“It’s a lot of work to schedule seven games for 392 teams,” Sabers said. “There’s a lot of moving parts. Fortunately, we’ve been doing this a long time, scheduling this tournament in the Atlanta area since 2001. A lot of experience with different things. The biggest issue is you can plan and get a great schedule, but weather can ruin it right away and you have to scramble and figure it out. Fortunately, we have a good team down here that is used to adjusting on the fly to stay up with the changes needed as weather comes — and anything else that comes up with this many teams.”
As difficult as it would be to plan such a massive tournament, it would seem to be tough to keep up with and track everything, especially considering PG's aim is to provide a chance for players to be seen by college coaches and pro scouts.
But Sabers said technology has made things much easier, with iPads at every field, allowing those at LakePoint to know the score of a game at Lassiter High in Marietta and the velocity at which a pitcher is throwing in Villa Rica.
It allows Sabers to focus on his main objectives.
“One of my major goals is, obviously, scouting a lot of the players and making things run smoothly from a baseball standpoint, solving any problems, rule questions that may come up,” he said. “We have a great team that’s really in charge of scheduling. It takes a team to run a tournament this size. No doubt about it.”
As Sabers types on his laptop in a pressbox at LakePoint, a couple of college coaches discuss the catcher behind the plate on Field 12. It's Cartersville High rising senior J.P. Martin, and he's just thrown out a runner at third base to end the inning in a scoreless game.
Martin has played on the turf at LakePoint more than almost anybody in the tournament, allowing him to confidently play behind the dish or in the outfield for the East Cobb Astros. Coming off the PG National Showcase in June, his confidence level is sky-high.
“I’ve been playing really good, very relaxed,” Martin said. “I’ve been seeing the ball really well. … I feel good at the plate right now.”
“I didn’t really catch much in high school, but catching out here feels really good,” he added. "That’s what I am, a catcher. I like being behind the plate.”
Martin's showcased plenty of skills over the first several days of the tournament, including hospitality. When the tournament began on June 29, he had teammates from Florida and California staying with him.
“My coach just asked me, because he loves my parents,” Martin said. “My parents are great people and I don’t get in trouble a lot, so they just stay with me. That’s just how it works.”
The talent from coast to coast on hand for the event, as exemplified by the Martin residence, is one of Sabers' favorite things about hosting such a gigantic tournament, which runs through Friday.

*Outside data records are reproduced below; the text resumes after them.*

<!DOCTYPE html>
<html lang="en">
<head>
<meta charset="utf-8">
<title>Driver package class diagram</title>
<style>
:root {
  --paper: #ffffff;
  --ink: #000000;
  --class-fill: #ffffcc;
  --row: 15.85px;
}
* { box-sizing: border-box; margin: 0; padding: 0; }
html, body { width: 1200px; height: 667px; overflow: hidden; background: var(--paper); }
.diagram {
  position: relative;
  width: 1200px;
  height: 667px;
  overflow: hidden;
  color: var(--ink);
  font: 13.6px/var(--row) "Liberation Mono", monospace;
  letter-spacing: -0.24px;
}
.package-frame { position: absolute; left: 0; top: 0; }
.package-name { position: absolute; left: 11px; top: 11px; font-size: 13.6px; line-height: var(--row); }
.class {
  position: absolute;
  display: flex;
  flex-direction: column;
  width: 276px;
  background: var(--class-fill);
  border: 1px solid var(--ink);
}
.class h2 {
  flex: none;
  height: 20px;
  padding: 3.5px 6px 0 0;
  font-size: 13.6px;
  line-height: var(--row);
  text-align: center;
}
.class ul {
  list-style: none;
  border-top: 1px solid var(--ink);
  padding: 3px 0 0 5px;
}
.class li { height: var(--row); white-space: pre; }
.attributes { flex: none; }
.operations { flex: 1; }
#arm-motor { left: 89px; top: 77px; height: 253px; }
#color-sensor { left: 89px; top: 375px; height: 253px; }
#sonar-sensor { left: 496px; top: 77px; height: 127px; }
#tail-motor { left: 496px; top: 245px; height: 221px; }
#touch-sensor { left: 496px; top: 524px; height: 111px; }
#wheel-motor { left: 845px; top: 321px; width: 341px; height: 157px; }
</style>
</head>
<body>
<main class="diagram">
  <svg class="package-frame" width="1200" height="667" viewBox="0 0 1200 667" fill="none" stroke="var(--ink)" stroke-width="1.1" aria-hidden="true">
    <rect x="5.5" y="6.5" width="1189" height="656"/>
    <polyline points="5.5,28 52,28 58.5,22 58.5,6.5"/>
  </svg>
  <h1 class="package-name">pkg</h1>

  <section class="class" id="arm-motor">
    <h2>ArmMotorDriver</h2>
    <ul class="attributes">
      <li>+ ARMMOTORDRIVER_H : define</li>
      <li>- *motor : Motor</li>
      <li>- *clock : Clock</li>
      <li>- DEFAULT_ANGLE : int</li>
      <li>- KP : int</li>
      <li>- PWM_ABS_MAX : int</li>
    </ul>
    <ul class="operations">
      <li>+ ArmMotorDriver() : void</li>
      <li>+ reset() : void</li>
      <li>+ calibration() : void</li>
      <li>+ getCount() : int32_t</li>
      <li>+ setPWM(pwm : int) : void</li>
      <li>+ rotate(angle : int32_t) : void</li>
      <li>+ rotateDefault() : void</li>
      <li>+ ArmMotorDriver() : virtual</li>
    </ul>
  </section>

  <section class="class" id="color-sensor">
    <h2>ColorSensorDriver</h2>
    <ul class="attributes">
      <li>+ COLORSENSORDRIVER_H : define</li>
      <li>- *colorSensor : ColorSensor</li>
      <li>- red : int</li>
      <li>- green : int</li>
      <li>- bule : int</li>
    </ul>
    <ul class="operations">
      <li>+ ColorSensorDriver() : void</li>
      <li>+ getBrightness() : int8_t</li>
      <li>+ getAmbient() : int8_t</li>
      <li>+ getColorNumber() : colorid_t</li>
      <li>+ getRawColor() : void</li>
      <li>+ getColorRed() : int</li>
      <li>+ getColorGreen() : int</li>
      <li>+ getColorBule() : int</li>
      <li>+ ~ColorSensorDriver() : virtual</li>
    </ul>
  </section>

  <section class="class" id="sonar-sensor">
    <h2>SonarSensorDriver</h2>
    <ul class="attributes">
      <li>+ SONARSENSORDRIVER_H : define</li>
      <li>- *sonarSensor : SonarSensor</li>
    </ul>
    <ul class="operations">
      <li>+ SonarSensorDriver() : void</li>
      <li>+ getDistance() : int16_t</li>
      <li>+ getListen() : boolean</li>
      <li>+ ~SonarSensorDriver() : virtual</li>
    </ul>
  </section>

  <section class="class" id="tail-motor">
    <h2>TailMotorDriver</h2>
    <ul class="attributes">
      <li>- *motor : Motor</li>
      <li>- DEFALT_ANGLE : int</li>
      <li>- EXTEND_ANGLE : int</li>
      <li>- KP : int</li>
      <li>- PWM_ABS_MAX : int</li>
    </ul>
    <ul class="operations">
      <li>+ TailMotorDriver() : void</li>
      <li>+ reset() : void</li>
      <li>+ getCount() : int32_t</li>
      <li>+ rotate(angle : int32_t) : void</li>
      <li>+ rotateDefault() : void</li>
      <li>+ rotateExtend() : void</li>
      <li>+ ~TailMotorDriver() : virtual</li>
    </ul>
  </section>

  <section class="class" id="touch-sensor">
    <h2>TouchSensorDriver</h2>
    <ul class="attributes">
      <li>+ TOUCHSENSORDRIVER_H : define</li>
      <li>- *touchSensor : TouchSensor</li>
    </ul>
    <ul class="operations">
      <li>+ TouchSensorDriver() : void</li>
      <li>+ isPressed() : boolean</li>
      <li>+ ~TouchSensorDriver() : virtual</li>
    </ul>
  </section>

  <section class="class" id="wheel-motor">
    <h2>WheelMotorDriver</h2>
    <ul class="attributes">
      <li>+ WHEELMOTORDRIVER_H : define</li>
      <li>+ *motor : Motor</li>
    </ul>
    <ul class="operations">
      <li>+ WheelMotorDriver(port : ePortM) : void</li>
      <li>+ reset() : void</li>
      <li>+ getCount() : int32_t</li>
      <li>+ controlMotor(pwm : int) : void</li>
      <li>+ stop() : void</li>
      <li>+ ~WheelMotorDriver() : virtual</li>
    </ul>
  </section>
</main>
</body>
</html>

“We’ve had a great day, a lot of talented players,” Sabers said Monday. “One thing that’s really cool is they’re from coast to coast. I watched a kid from California, then a kid from Texas, Florida, Indiana, Minnesota — all right here — and that’s really the draw of this tournament. It’s one where everyone comes.”
Every team came with a guarantee of seven games, one against each pool-play competitor. The seventh and final pool-play game for each will take place Wednesday. The pool winners advance to Thursday's bracket-play portion of the tourney with the semifinals and championship set for Friday.
It's a long tournament that's essentially a war of attrition. There's a reason that its such a prestigious event, becoming champion over 391 opponents really does say it all.
It's why teams across the country — and those working it — mark it on the calendars year after year.
“This has definitely been our biggest tournament for about 10 to 15 years now,” Sabers said. “It’s been one everyone looks forward to because of the amount of the teams and the talent, just the players you get to see from coast to coast.
“It’s obviously a lot of work. It’s a lot of long days when you’re playing from sunup to well after sundown, but it’s fun just to get to see these players compete. … It’s really fun to see, and the excitement the teams have. This is the big tournament of the summer for all of these organizations. It’s definitely something we look forward to.”